Stella and I summited our first 14er in the summer of 2012. I’d just gotten out of a messy divorce and had officially become a single parent of a pit bull puppy adopted just months prior. We tackled Bierstadt on a busy Saturday, and in hindsight, I can’t help but laugh at the (lack of) experience. I was in jeans, and Stella made it to the top probably an hour before I did due to my stubborn refusal to use her leash. Lesson learned.

From there, we conquered Grey’s and Torrey’s, La Plata, Huron, and Mount Sherman. The following summer, following a late spring ACL repair, we summited several more peaks in the Collegiate range before setting sights on the rugged San Juans. Stella was an endless ball of joyful energy, and at times my climbing partners would joke how she likely had doubled our mileage on any given day with how she’d sprint back and forth as we slowly meandered up the hill at our own respective pace.

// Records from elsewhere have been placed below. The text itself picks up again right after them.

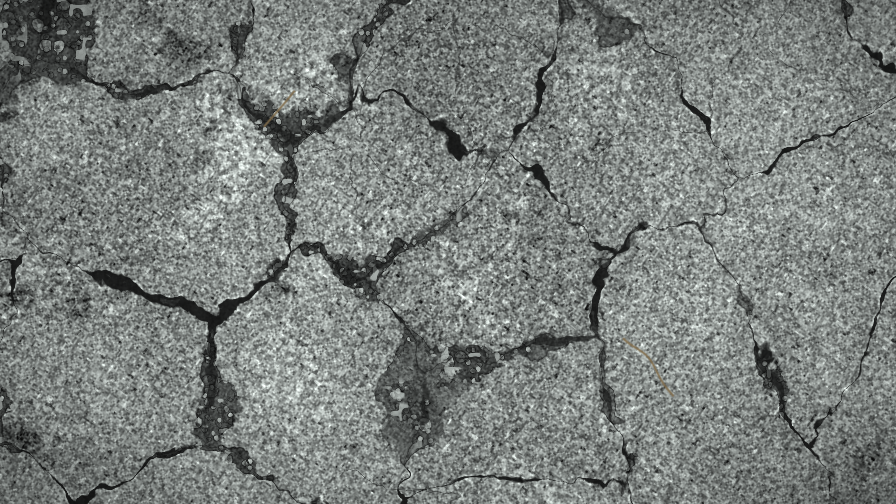
This texture is drawn by a WebGL 1 fragment shader. Its source:

```glsl
precision highp float;
uniform vec2 u_resolution;

const vec3 CONCRETE_TINT = vec3(0.975, 1.015, 0.995);
const vec3 STRAW = vec3(0.50, 0.42, 0.29);
const float SLAB_SCALE = 2.5;
const float HAIRLINE_SCALE = 4.3;

float hash(vec2 p) {
  vec3 q = fract(p.xyx * 0.1031);
  q += dot(q, q.yzx + 33.33);
  return fract((q.x + q.y) * q.z);
}

vec2 hash2(vec2 p) {
  return vec2(hash(p), hash(p + 71.7));
}

float noise(vec2 p) {
  vec2 i = floor(p), f = fract(p);
  f = f * f * (3.0 - 2.0 * f);
  float low = mix(hash(i), hash(i + vec2(1.0, 0.0)), f.x);
  float high = mix(hash(i + vec2(0.0, 1.0)), hash(i + 1.0), f.x);
  return mix(low, high, f.y);
}

float fbm(vec2 p) {
  float sum = 0.0, amp = 0.5;
  for (int i = 0; i < 5; i++) {
    sum += amp * noise(p);
    p = mat2(1.6, 1.2, -1.2, 1.6) * p + 17.3;
    amp *= 0.5;
  }
  return sum;
}

// Voronoi cells: distance to the border, random value, distance to the center
vec3 cells(vec2 p, float jitter) {
  vec2 base = floor(p), f = fract(p);
  vec2 nearest = vec2(0.0), owner = vec2(0.0);
  float best = 8.0;
  for (int j = -1; j <= 1; j++) for (int i = -1; i <= 1; i++) {
    vec2 g = vec2(float(i), float(j));
    vec2 r = g + 0.5 + jitter * (hash2(base + g) - 0.5) - f;
    if (dot(r, r) < best) { best = dot(r, r); nearest = r; owner = g; }
  }
  float border = 8.0;
  for (int j = -2; j <= 2; j++) for (int i = -2; i <= 2; i++) {
    vec2 g = owner + vec2(float(i), float(j));
    vec2 r = g + 0.5 + jitter * (hash2(base + g) - 0.5) - f;
    vec2 d = r - nearest;
    if (dot(d, d) > 0.0001) border = min(border, dot(0.5 * (r + nearest), normalize(d)));
  }
  return vec3(border, hash(base + owner + 5.3), sqrt(best));
}

vec2 warp(vec2 p, float scale, float amount) {
  return p + amount * (vec2(fbm(p * scale), fbm(p * scale + 43.1)) - 0.5);
}

float blob(vec2 p, vec2 center, vec2 size) {
  vec2 d = (p - center) / size;
  return exp(-dot(d, d));
}

float below(float d, float width, float soft) {
  return 1.0 - smoothstep(width - soft, width + soft, d);
}

float segment(vec2 p, vec2 a, vec2 b) {
  vec2 ab = b - a;
  return length(p - a - ab * clamp(dot(p - a, ab) / dot(ab, ab), 0.0, 1.0));
}

// Sandy grain with light and dark specks, turned off the pixel axes
float grain(vec2 p) {
  p = mat2(0.83, 0.56, -0.56, 0.83) * p + 3.0;
  float g = 0.26 * (noise(p * 160.0) - 0.5) + 0.42 * (noise(p * 285.0 + 9.0) - 0.5);
  g += 0.20 * smoothstep(0.80, 0.94, noise(p * 125.0 + 31.0));
  return g - 0.22 * smoothstep(0.82, 0.95, noise(p * 115.0 + 57.0));
}

float slabTone(vec2 p, float id) {
  float tone = 0.535 + 0.07 * (id - 0.5) + 0.24 * (fbm(p * 3.5 + 3.0) - 0.48);
  float scuff = smoothstep(0.57, 0.72, fbm(p * 5.0 + 80.0));
  tone += 0.18 * scuff * smoothstep(0.5, 0.8, noise(p * 105.0 + 12.0));
  tone -= 0.20 * smoothstep(0.68, 0.78, fbm(p * 7.0 + 130.0));
  return tone + grain(p);
}

// Loose rounded stones of one size laid over a darker ground
float scatter(float ground, vec2 p, float scale, float share, float soft) {
  vec3 stone = cells(warp(p, scale, 0.35 / scale) * scale, 0.9);
  float kept = step(fract(stone.y * 13.7), share);
  float inside = min(stone.x - 0.07, 0.40 - stone.z);
  float shape = smoothstep(0.0, soft * scale, inside) * kept;
  float gap = below(abs(inside), 0.04, 0.08) * kept;
  float tone = 0.27 + 0.50 * stone.y * stone.y + 0.6 * grain(p);
  return mix(ground * (1.0 - 0.5 * gap), tone, shape);
}

void main() {
  vec2 p = gl_FragCoord.xy / u_resolution.y;
  vec2 uv = gl_FragCoord.xy / u_resolution;
  float soft = 1.0 / u_resolution.y;

  // Broken slabs and thinner secondary cracks
  vec2 q = warp(warp(p, 4.5, 0.20), 24.0, 0.036);
  vec3 slab = cells(q * SLAB_SCALE + vec2(3.0, 7.0), 0.95);
  float edge = slab.x / SLAB_SCALE;
  float hairline = cells(q * HAIRLINE_SCALE + 21.0, 0.9).x / HAIRLINE_SCALE;
  float tone = slabTone(p, slab.y);

  // Worn hollows: damp mortar, gravel and pale chips
  float wear = blob(p, vec2(0.68, 0.21), vec2(0.40, 0.12))
             + blob(p, vec2(0.08, 0.98), vec2(0.32, 0.15))
             + 0.6 * blob(p, vec2(0.56, 0.75), vec2(0.10, 0.20));
  float patchy = smoothstep(0.50, 0.68, fbm(p * 4.2 + 61.0));
  float hollowWidth = 0.085 * wear + 0.026 * patchy - 0.012;
  float ragged = edge + 0.07 * (fbm(p * 15.0 + 2.0) - 0.48);
  float hollow = below(ragged, hollowWidth, soft * 1.5);
  float mortar = 0.37 + 0.26 * (fbm(p * 9.0) - 0.5) + 0.6 * grain(p);
  float rubble = scatter(mortar * 0.72, p, 30.0, 0.40, soft);
  rubble = scatter(rubble, p + 4.7, 68.0, 0.50, soft);
  float loose = smoothstep(0.40, 0.52, fbm(p * 6.0 + 19.0) + 0.12 * wear);
  float chips = smoothstep(0.74, 0.82, noise(p * 78.0 + 5.0)) * loose;
  float floorTone = mix(mix(mortar, rubble, loose), 0.78, 0.8 * chips);
  tone = mix(tone, floorTone, hollow);

  // Broken, uneven crack shadows with chipped, pale rims
  float opening = smoothstep(0.32, 0.72, fbm(p * 9.0 + 8.0));
  float width = 0.0004 + 0.0105 * opening * opening + 0.003 * (noise(p * 60.0) - 0.4);
  float rim = below(edge, width + 0.007, 0.004) * (1.0 - hollow);
  tone += 0.22 * rim * smoothstep(0.45, 0.75, noise(p * 75.0));
  tone *= 1.0 - 0.12 * exp(-edge / 0.022);
  float crack = below(edge, max(width, 0.0006), soft);
  tone = mix(tone, 0.07, crack * (0.92 - 0.35 * hollow));
  float ledge = below(abs(ragged - hollowWidth + 0.002), 0.002, 0.003) * hollow;
  tone *= 1.0 - 0.5 * ledge * smoothstep(0.3, 0.6, noise(p * 24.0));
  float fine = below(hairline, 0.0010, soft) * smoothstep(0.48, 0.60, fbm(p * 2.6 + 37.0));
  fine *= smoothstep(0.25, 0.5, noise(p * 35.0));
  tone = mix(tone, 0.16, 0.75 * fine * (1.0 - hollow));

  // Tint, dry straw and darkened corners
  vec3 color = max(tone, 0.04) * CONCRETE_TINT;
  vec2 bend = p + 0.02 * (noise(p * 14.0) - 0.5);
  float straw = min(segment(bend, vec2(0.52, 0.745), vec2(0.58, 0.815)),
                    segment(bend, vec2(1.24, 0.33), vec2(1.33, 0.21)));
  color = mix(color, STRAW, 0.85 * below(straw, 0.002, soft));
  float corner = length(uv - 0.5) * 1.414;
  color *= 1.04 - 0.36 * corner * corner * corner;
  gl_FragColor = vec4(clamp(color, 0.0, 1.0), 1.0);
}
```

Lake City would be my first trip to the magnificent San Juan Mountain Range and ultimately inspire my move here. After summiting Red Cloud and Sunshine Peaks that day, we set up camp in American Basin. The view from our campsite was incredible; wildflowers carpeted the tundra, and a picturesque creek babbled next to the otherwise empty trailhead parking lot. And the top of the mountain looked deceivingly near! Decisions for a sunrise summit made, we set our alarms and crawled in the tent at dusk.

In the morning, we climbed Handies was magical. My newly reconstructed knee was sore from the previous day’s climb, but the trail’s non-technical grade was forgiving enough to push onward, racing the dawn. In hindsight, Stella was cold. My one regret as her owner was not investing in a good doggy jacket (she did have sweaters, but I will refrain from describing them in honor of her memory). She snuggled me on my lap as we watched the first light hit each distant peak. This trip inspired so many more adventures in the following years, and we ultimately ended moved to the area full time in 2016.

Stella summited twenty-two 14ers in the short eight years she graced this planet. Three days before her untimely death, we climbed two 13ers in the Silverton area with a close friend. She was exuberant. As hard as it was to lose her, I’m so thankful she had the life she did and that my last memories of her are chasing flies and trying to steal our summit snacks.

A few words of wisdom for anyone who desires to climb mountains with their dogs: be a conscious, respectful owner; pack out waste, leash your dog on busy trails (or whenever the rules/situation require such), bring adequate snacks/water/comfort needs, leave them at home for technical pursuits, and above all, read your dog’s comfort level and relish in their happiness. Dogs make us better people, and my time with Stella turned me into the adventure-seeking, animal-loving person I am to this day.